> **REQUIREMENT**:
Lines with the string "power" are to be identified in the listing and copied.

> **SUPPLIED ENTRIES**:
/---

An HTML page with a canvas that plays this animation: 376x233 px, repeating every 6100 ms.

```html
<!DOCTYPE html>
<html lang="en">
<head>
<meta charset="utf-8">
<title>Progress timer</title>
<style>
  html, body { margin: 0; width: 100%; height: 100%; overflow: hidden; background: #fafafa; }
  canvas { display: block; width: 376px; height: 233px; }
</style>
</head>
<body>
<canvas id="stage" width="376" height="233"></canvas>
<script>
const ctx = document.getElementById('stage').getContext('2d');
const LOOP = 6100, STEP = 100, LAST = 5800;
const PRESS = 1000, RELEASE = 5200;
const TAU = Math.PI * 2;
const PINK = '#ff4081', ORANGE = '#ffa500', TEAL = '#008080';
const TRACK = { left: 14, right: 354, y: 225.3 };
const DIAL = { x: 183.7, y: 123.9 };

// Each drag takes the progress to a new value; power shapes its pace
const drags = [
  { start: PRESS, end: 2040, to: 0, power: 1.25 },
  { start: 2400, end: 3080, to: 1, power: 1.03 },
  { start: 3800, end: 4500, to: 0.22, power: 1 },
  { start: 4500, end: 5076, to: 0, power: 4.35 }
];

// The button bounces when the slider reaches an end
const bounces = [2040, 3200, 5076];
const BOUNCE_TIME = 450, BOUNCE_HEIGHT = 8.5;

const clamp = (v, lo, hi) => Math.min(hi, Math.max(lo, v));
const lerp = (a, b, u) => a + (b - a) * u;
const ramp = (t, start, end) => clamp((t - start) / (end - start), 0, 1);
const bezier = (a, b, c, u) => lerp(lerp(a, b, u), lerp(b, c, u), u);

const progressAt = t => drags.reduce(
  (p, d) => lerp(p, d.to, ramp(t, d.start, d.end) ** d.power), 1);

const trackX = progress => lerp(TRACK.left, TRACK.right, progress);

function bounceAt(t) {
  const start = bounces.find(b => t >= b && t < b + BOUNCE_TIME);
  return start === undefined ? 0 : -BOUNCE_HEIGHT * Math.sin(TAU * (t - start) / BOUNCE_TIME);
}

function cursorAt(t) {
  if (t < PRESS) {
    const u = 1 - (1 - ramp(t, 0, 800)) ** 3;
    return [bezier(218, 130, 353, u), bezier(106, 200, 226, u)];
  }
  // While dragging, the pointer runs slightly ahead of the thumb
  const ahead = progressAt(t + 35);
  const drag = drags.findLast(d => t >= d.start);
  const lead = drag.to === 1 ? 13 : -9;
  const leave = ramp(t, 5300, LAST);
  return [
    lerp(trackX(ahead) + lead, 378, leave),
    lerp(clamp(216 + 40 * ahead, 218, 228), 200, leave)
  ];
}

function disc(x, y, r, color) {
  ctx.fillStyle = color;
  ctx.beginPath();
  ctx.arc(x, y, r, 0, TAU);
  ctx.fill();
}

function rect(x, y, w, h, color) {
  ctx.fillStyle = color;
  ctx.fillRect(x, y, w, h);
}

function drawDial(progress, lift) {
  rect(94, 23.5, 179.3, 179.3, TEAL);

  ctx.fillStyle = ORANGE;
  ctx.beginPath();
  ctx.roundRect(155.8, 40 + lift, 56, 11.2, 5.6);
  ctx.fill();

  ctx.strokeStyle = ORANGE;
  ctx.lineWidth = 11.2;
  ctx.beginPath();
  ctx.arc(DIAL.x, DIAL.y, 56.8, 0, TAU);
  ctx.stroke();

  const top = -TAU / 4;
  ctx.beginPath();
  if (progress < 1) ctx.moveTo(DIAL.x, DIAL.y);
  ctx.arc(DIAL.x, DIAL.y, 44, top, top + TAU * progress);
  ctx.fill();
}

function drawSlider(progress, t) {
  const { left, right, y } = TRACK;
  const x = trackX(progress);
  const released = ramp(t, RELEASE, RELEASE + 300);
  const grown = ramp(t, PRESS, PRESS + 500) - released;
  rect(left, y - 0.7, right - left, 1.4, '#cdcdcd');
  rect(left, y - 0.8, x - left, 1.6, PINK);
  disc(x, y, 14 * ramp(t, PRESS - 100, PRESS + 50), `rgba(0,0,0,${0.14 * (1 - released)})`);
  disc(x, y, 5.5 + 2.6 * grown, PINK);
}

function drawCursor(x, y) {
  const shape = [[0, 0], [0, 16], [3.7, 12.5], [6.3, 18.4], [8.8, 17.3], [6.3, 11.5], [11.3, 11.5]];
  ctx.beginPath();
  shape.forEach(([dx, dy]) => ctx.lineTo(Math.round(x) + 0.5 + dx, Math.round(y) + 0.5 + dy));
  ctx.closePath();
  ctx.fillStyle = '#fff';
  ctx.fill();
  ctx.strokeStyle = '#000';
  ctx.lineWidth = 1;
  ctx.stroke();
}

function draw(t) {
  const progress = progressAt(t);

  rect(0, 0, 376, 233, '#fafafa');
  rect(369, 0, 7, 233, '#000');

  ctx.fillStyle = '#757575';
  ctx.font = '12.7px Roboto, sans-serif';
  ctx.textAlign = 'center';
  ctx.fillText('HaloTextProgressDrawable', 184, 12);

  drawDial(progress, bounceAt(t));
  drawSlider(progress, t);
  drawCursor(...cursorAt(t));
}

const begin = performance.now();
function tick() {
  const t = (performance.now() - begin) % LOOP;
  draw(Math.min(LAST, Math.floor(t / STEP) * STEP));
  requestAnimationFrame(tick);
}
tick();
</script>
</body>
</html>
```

\---
/---

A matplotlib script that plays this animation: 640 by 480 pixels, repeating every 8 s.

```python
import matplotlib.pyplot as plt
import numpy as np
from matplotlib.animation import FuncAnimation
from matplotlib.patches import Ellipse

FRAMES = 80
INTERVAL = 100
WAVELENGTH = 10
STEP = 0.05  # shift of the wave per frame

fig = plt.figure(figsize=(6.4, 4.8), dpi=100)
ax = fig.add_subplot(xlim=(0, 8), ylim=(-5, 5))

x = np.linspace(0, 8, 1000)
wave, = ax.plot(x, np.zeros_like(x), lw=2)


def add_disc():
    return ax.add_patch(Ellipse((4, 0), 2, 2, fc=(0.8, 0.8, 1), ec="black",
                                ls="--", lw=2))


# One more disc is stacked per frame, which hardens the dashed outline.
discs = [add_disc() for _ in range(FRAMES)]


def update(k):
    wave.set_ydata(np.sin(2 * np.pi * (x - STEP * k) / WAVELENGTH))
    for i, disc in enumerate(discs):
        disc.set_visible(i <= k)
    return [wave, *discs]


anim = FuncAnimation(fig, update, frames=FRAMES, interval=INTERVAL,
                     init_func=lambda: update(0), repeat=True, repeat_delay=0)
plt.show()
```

\---

> **RESULT OF THIS TASK**:
// Each drag takes the progress to a new value; power shapes its pace
  { start: PRESS, end: 2040, to: 0, power: 1.25 },
  { start: 2400, end: 3080, to: 1, power: 1.03 },
  { start: 3800, end: 4500, to: 0.22, power: 1 },
  { start: 4500, end: 5076, to: 0, power: 4.35 }
  (p, d) => lerp(p, d.to, ramp(t, d.start, d.end) ** d.power), 1);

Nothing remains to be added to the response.